Analog mixer + audio interface still best choice

All right, I just spent half a day researching this, including on this website, and I'm still not sure, so I registered just in order to ask.

I'm going full-hardware with 3 synths (two monos, one stereo) and a multi-output drum machine, all driven by MIDI sequencers and keyboard. Also hardware effects. I want to do just as I was doing in the 90s, get the whole mix running live, including EQ and FX, before to start recording audio. I want to record live "jams" (final stereo mixdown) as well as separate channels one or two at a time. Now I've come to the conclusion that despite all the technological advances in 20 years, a 12-channel analog mixer with something like a Focusrite Scarlett 2i2 between the mixer main outputs and the DAW is the best solution. Only problem is the noise, which I think can be dealt with via noise gate plugins afterwards. The less time spent in front of a screen, the better.

I'm asking opinions here because I had pretty much settled on a Soundcraft Signature 12 MTK, until I finally (and luckily) found out that the USB output was pre fx sends/returns.

I also learned from a 2014 post that Mackie had been lowering the signal by 18dB for the USB output in order to prevent digital clipping from peaks that analog headroom could take. The Scarlett has a gain knob and LED clipping warning.

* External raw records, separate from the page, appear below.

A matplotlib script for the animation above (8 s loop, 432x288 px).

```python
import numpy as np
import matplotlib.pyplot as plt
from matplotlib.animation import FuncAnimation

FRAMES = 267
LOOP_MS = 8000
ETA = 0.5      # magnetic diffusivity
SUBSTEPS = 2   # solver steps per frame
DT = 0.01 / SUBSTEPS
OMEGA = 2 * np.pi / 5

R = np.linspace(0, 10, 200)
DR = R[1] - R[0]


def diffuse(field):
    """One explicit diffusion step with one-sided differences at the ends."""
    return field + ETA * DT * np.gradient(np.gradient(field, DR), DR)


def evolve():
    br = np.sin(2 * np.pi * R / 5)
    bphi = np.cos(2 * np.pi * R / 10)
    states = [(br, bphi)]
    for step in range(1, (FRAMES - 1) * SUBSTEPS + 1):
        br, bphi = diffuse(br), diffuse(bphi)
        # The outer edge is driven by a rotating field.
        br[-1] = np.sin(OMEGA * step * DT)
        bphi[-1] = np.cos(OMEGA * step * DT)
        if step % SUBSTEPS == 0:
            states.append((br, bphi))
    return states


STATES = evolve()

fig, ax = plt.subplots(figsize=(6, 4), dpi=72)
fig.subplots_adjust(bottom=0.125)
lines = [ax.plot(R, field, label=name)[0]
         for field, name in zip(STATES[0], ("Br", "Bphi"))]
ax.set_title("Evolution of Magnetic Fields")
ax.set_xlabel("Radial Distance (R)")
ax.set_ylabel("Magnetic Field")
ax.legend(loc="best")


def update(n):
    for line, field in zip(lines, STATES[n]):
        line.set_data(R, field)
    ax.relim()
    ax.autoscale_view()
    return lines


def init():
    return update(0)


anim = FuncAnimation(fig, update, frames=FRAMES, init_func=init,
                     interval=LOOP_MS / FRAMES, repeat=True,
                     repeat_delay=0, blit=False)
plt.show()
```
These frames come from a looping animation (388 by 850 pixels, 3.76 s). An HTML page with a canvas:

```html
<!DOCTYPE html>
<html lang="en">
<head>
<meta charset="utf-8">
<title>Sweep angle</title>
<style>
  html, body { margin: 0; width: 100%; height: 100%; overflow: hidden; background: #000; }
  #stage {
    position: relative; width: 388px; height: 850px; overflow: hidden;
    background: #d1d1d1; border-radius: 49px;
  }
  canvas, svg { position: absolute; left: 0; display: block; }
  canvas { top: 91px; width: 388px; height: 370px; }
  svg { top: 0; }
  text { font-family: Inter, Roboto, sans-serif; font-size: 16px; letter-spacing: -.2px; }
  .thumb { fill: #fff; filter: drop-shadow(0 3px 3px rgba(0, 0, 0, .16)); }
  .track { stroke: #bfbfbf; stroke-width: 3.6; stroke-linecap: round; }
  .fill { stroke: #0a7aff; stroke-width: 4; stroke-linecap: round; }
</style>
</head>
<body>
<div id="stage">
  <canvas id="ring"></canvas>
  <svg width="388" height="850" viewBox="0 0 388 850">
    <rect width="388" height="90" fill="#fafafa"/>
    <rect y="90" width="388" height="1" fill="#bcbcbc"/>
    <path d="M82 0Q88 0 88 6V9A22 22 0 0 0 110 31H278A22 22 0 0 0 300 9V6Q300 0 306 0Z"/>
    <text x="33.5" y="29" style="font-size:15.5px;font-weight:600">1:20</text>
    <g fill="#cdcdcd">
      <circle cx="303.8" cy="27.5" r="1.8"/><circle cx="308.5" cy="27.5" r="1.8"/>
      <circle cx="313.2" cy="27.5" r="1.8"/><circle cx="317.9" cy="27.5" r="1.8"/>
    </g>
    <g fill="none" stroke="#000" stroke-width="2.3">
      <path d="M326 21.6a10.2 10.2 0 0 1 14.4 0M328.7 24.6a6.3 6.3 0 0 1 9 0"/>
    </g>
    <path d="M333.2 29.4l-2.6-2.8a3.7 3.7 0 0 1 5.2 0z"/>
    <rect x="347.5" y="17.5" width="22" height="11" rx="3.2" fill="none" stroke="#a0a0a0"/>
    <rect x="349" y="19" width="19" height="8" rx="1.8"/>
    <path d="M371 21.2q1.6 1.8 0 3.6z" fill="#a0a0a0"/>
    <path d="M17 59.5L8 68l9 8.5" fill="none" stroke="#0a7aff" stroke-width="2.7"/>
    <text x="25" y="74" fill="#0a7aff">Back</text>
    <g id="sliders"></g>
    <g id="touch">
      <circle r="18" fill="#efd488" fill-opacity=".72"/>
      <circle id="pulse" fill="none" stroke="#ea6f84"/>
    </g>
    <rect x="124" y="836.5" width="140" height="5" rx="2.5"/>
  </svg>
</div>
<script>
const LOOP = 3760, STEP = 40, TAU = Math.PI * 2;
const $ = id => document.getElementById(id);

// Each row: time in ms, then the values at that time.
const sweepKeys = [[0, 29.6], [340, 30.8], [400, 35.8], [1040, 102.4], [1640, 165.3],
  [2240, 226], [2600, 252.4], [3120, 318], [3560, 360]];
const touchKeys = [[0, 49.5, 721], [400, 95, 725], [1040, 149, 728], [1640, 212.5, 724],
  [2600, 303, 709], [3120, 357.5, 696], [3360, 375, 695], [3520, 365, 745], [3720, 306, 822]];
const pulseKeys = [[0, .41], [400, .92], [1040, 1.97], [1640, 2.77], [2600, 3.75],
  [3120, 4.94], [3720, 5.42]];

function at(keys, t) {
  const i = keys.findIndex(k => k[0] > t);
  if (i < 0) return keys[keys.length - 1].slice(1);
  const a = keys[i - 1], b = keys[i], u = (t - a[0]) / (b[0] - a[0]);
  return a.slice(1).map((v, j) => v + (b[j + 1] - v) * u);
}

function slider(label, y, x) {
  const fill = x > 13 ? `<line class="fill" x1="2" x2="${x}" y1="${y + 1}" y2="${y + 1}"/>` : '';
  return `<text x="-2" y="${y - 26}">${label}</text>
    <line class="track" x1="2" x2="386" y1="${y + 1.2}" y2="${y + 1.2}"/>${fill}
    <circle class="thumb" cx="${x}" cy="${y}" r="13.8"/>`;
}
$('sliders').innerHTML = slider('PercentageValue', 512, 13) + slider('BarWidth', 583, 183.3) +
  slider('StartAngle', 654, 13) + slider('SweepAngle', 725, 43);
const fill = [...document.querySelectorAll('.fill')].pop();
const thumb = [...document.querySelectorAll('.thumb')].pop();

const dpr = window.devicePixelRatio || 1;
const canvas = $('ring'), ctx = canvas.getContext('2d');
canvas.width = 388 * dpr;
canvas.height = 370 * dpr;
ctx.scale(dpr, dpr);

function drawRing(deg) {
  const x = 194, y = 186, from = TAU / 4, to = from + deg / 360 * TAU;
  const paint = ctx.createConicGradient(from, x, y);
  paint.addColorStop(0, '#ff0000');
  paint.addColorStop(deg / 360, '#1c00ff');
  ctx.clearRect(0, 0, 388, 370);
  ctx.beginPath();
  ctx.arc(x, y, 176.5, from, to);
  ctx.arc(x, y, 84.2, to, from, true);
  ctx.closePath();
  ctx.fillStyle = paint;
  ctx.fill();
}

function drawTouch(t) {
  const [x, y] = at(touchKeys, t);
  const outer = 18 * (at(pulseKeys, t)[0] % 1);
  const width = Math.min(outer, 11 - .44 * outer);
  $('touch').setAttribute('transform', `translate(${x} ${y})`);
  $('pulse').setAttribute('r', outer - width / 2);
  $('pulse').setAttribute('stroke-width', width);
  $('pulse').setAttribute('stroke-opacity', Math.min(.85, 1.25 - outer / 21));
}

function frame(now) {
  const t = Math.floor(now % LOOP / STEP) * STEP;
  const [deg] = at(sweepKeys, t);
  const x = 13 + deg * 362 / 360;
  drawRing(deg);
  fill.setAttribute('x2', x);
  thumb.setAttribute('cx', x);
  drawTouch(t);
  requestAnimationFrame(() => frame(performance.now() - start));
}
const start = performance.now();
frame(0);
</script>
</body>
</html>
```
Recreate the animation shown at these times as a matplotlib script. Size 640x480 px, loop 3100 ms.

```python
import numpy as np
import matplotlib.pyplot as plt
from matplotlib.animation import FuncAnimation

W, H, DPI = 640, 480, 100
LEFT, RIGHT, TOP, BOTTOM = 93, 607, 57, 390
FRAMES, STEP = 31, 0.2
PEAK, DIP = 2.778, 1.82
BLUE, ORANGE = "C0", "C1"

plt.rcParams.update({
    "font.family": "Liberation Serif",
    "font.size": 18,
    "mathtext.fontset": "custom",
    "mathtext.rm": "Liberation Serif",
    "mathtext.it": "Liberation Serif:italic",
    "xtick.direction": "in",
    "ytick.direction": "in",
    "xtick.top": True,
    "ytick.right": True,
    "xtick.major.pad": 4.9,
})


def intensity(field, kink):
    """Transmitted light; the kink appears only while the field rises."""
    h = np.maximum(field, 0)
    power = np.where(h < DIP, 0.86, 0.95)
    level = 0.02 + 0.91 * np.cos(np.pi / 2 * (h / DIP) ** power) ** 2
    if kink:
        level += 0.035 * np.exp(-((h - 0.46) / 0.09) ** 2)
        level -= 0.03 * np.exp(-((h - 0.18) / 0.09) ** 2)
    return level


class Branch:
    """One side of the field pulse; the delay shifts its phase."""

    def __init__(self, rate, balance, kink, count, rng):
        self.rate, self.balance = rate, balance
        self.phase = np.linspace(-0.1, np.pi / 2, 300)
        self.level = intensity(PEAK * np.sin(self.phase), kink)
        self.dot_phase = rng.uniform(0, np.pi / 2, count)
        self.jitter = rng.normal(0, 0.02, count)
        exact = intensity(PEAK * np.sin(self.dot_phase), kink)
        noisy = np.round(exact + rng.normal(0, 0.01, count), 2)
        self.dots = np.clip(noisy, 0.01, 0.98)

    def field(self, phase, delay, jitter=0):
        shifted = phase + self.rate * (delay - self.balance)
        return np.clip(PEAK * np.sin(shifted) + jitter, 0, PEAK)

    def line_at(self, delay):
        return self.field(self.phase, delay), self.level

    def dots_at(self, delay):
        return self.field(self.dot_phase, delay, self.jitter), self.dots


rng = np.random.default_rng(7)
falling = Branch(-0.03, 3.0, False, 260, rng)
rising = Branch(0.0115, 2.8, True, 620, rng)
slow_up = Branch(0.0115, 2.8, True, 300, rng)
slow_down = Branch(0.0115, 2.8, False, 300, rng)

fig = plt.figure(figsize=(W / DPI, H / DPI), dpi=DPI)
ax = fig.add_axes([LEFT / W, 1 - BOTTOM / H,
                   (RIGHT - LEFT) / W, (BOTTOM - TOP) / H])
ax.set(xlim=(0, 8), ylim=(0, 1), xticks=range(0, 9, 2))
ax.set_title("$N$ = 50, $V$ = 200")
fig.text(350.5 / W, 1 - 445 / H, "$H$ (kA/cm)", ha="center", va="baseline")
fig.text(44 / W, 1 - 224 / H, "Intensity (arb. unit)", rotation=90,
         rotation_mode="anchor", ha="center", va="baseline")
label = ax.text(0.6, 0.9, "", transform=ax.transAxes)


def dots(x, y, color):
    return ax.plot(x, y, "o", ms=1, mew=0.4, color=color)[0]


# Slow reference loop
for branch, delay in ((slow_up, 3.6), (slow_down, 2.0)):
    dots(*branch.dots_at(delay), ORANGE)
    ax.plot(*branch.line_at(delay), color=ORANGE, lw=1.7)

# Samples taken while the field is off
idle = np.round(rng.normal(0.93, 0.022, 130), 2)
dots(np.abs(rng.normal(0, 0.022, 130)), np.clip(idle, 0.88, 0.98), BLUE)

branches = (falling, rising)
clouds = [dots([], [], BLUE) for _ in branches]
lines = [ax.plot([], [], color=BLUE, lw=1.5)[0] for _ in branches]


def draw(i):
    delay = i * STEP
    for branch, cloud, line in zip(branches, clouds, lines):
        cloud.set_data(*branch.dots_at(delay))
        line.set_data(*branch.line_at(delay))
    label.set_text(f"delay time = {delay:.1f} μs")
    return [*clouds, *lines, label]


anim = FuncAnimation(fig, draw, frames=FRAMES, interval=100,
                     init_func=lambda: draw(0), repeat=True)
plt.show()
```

I assume other similar "analog-with-USB-output" mixers might also have such limitations, and in any case I feel that a separate audio interface allows for better future upgrades. What do you think? Alternatives?

Universal Audio Ships Arrow Desktop Audio Interface For Music Creators

When I think of what I had to use in the 80's, like the Tascam Portastudio, then see this... (y) How cool.
Today's musicians have no excuse, so much more in-terms of producing "good enough" quality when it comes to being able to get affordable recording systems.

Look at this brilliant product from UA.

Featuring two Unison mic preamps, Realtime UAD Plug-In Processing, and class-leading Universal Audio conversion, this portable, compact, and lightweight 2x4 bus-powered Thunderbolt 3 audio interface provides a generous collection of UAD plugins to record album-quality vocals, guitars, and more at near-zero latency.

Derived from Universal Audio’s award-winning Apollo interfaces, Arrow features an onboard UAD-2 SOLO Core processor, letting musicians monitor and record through the full library of UAD Powered Plugins — at near-zero latency, no matter their audio software buffer setting.

Arrow also features acclaimed Unison mic preamp technology, giving musicians the tone, touch and feel of the world’s most sought-after tube and transformer-based mic preamps and guitar amplifiers.

The included UAD studio mixing tools — featuring classic compressors, EQs, and reverbs — enable musicians, electronic producers, and songwriters to produce polished tracks quickly and easily, right out of the box. Highlights include the UA 610-B Tube Preamp and Marshall® Plexi Classic plugins — and Arrow can be expanded with exclusive titles from Neve, SSL, Fender, and Ampeg.

The UAD library offers more than 100 titles, including everything from classic Moog filters to Ampex tape to Lexicon reverbs — with more being added every few months. These are the same UAD plugins used on hit records by Kendrick Lamar, Coldplay, Dr. Dre, Brad Paisley, and many more.

Arrow is now shipping, with an estimated street price of $499.

Arrow Desktop Audio Interface — Key Features:

  • Desktop 2x4 Thunderbolt 3-powered audio interface with class-leading 24-bit/192 kHz audio conversion
  • Unison mic preamp technology provides the tone, touch and feel of the world’s most sought-after tube and transformer-based mic preamps and guitar amplifiers from Neve,® API,® Manley,® Marshall,® Fender,® and more*
  • Realtime UAD Processing allows near-zero latency tracking with classic UAD plugin effects, regardless of software buffer setting
  • Includes studio compressors, EQs, reverbs, and guitar amp emulations, and more as part of the “Realtime Analog Classics” bundle — featuring 14 quality UAD Plugins
  • Bus-powered connection to modern Mac and Windows systems for easy portability and reduced cable clutter